▶ **Work task**: Please give the number of lines in the entries below that hold "duration", with no other words.

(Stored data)
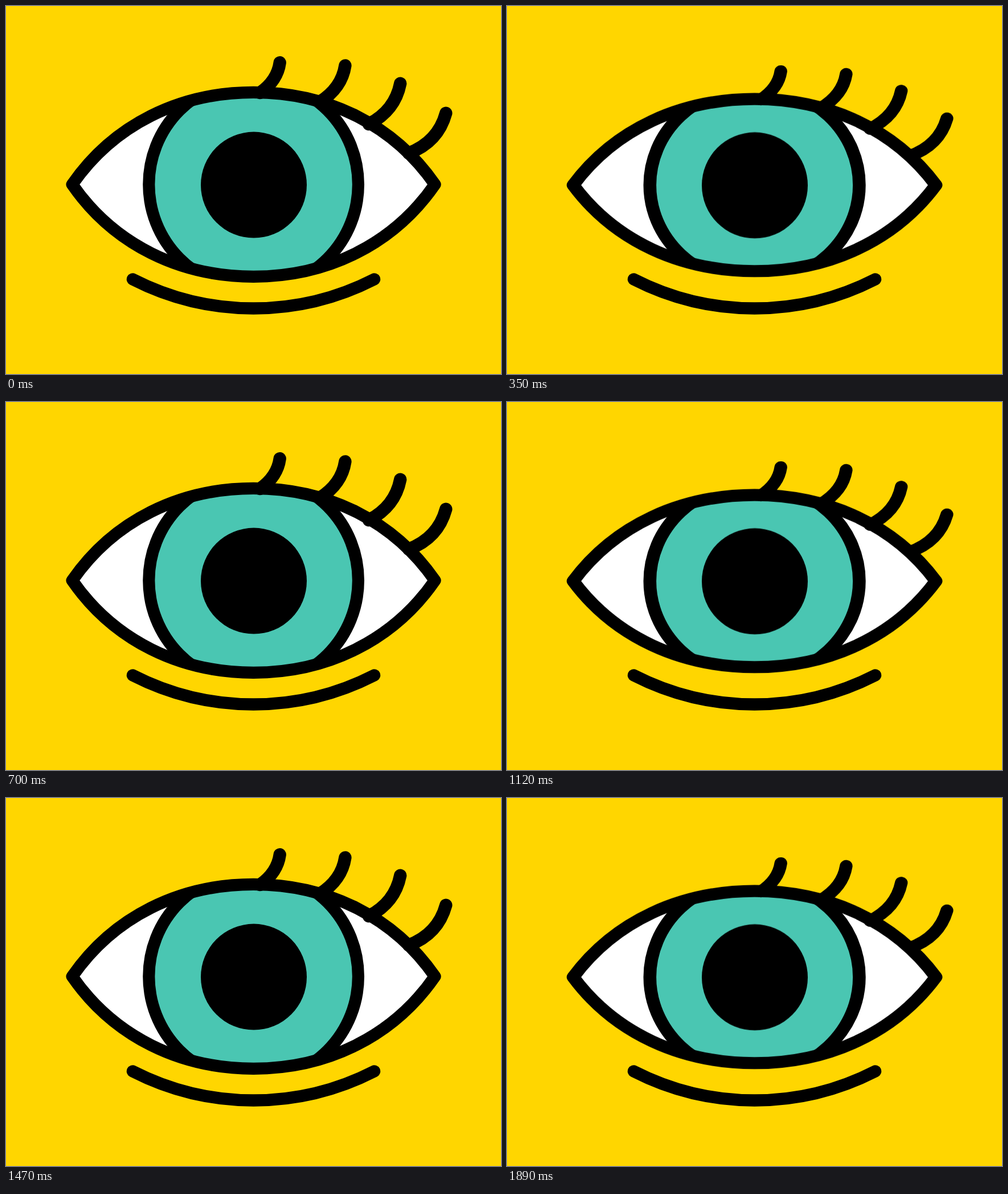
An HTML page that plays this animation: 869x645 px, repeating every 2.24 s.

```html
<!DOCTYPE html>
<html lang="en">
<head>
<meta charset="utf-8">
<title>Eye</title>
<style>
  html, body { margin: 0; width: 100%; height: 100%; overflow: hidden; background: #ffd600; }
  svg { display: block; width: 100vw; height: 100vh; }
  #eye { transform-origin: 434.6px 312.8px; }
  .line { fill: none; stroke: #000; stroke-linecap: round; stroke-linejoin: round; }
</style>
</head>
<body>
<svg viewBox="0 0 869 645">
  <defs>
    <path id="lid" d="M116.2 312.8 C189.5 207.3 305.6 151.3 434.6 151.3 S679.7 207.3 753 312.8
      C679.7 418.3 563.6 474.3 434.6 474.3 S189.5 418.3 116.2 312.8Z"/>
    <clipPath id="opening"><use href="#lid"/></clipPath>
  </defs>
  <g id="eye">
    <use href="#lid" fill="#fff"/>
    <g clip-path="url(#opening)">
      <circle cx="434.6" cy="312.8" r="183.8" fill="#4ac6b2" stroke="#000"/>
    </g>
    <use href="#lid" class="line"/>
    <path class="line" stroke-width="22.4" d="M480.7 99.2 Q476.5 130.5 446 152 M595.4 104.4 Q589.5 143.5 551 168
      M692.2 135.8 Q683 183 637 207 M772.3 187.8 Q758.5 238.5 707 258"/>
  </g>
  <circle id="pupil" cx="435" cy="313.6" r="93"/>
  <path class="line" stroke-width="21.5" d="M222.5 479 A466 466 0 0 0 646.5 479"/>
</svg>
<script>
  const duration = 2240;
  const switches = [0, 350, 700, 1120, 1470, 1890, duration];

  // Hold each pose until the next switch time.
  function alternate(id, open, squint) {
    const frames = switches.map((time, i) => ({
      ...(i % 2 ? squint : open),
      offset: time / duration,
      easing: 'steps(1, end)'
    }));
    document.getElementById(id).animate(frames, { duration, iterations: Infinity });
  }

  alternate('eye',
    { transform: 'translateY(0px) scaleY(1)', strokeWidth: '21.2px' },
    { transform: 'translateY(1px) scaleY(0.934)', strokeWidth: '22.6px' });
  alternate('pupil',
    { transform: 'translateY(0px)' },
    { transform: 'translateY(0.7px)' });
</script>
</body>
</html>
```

▶ **Output for this task**: 4